Sisolak tearfully recalled walking through the fairgrounds in the aftermath of the Route 91 shooting. He highlighted the sweeping gun reforms that came after the shooting. Reforms include universal background checks and banning bumpstocks, the gun accessory that was used during the Route 91 shooting.

“We will not be defined by the evil acts of a lone monster two years ago but rather by resilience,” Sisolak said.


First candidate to speak at the #2020gunsafetyforum is South Bend Mayor Pete Buttigieg. He calls out white nationalist extremist violence. Proposes $1 billion to address domestic terrorism.

October 2, 2019
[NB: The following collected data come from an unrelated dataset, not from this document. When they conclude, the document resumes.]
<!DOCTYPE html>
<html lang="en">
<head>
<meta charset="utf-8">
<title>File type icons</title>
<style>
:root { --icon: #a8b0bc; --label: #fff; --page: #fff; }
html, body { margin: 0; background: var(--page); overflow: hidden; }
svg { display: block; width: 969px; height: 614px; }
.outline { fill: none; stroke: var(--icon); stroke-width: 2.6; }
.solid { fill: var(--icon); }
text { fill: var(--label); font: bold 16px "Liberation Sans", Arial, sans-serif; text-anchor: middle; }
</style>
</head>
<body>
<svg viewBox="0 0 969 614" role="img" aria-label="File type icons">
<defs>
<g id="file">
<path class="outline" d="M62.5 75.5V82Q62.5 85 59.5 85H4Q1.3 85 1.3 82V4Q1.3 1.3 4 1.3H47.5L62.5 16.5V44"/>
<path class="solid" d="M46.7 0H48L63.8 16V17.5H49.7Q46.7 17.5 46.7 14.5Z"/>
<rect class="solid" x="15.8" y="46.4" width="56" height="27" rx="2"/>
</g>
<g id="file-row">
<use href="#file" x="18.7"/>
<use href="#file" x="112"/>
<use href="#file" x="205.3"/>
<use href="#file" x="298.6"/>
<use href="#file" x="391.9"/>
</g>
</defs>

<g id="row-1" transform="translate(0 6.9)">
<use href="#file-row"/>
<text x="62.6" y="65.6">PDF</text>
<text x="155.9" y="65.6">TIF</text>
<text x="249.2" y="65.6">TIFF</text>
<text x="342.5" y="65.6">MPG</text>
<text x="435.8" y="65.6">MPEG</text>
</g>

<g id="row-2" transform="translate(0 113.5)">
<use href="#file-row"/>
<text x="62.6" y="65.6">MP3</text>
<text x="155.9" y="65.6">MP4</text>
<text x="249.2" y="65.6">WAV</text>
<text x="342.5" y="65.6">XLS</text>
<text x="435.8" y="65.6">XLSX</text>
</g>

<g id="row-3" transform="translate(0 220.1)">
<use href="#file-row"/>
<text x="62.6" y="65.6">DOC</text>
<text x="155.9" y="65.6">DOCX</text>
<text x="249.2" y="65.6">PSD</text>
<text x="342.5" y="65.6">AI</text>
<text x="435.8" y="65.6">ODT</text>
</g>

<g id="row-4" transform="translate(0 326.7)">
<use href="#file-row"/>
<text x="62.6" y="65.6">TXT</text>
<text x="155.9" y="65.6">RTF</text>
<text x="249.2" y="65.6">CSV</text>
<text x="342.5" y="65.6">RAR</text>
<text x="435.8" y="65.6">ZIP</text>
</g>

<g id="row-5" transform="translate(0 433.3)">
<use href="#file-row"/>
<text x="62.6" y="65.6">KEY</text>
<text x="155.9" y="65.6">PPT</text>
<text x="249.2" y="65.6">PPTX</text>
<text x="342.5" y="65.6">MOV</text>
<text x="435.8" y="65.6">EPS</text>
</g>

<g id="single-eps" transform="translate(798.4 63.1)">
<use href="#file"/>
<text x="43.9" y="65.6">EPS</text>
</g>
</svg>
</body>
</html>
Next at the #2020GunSafety forum in Las Vegas: Former HUD Secretary Julián Castro. He comes out of the gate with ideas about better tracking ammunition, and making it more expensive/difficult to get.

October 2, 2019


Next up at the #2020GunSafety forum: former Senator Cory Booker.

Off tops is speaking on his personal connection gun violence as a Newark resident.

“People in certain communities are living in war zones.”

October 2, 2019


Next candidate in stage at #2020GunSafety is Senator Elizabeth Warren. Immediately calls out Mitch McConnell for holding up movement on federal gun legislation

October 2, 2019

House Speaker Nancy Pelosi and Congressman Adam Schiff, the chairman of the House intelligence committee, delivered a stern warning to the White House: attempts to “stonewall” the impeachment inquiry “will be considered further evidence of obstruction of justice”.

“We’re not fooling around here,” Schiff said, speaking at an unusually crowded press conference.

Pelosi said Trump’s threats against the whistleblower and officials who spoke with the whistleblower are “dangerous”.

The whistleblower has the right under statue to remain anonymous and we will do everything in our power to make sure that that whistleblower is protected,” Schiff said.

He said Trump’s attacks were engaging in “a blatant effort to intimidate witnesses, it’s an incitement of violence. I would hope that we’re starting to see members of both parties speaking out against attacking this Whistleblower and others that have pertinent information.”

“The president probably doesn’t realize how dangerous his statement is,” Pelosi added.

Schiff outlined the actions taken by the three key committees leading the impeachment inquiry. He said the chairman expect Rudy Giuliani to comply with the subpoena they issued on Monday. He said they are “deeply concerned about Secretary Pompeo’s effort now to potentially interfere with witnesses whose testimony is needed before our committee.”

Congressman Elijah Cummings, the chairman of the Oversight and Reform Committee, notified the panel on Wednesday of his intention to subpoena the White House if it did not comply by Friday with a request for documents related to Trump’s efforts to pressure Ukrianian leaders to investigate Biden.

“I do not take this step lightly,” Cummings said in a statement. “Over the past several weeks, the committees tried several times to obtain voluntary compliance with our requests for documents, but the White House has refused to engage with — or even respond to — the committees.”

Kurt Volker, the former US special envoy to Ukraine, who resigned from his post last week, is due to appear before the committee on Thursday.

Next week, Marie Yovanovitch, the former US ambassador to Ukraine who was ousted from her post in May, will also sit for a joint deposition with the committees.

“We’re very busy,” Schiff said. “We are proceeding deliberately but at the same time we feel a real sense of urgency here.”

Both defended the inquiry against attacks by Republicans, some of who have conceded that it was problematic but does not amount to impeachment.

Pelosi said Trump’s behavior on the call, which Democrats allege amounts to an attempt by a president to solicit foreign intervention in a US election, is “absolutely” serious enough to be an impeachable offense. She says he undermined national security, his oath of office and the US Constitution.

“It’s hard to imagine a set of circumstances that would have alarmed the Founders more than what’s on that call,” Schiff said. “It’s hard to imagine a more corrupt course of conduct.”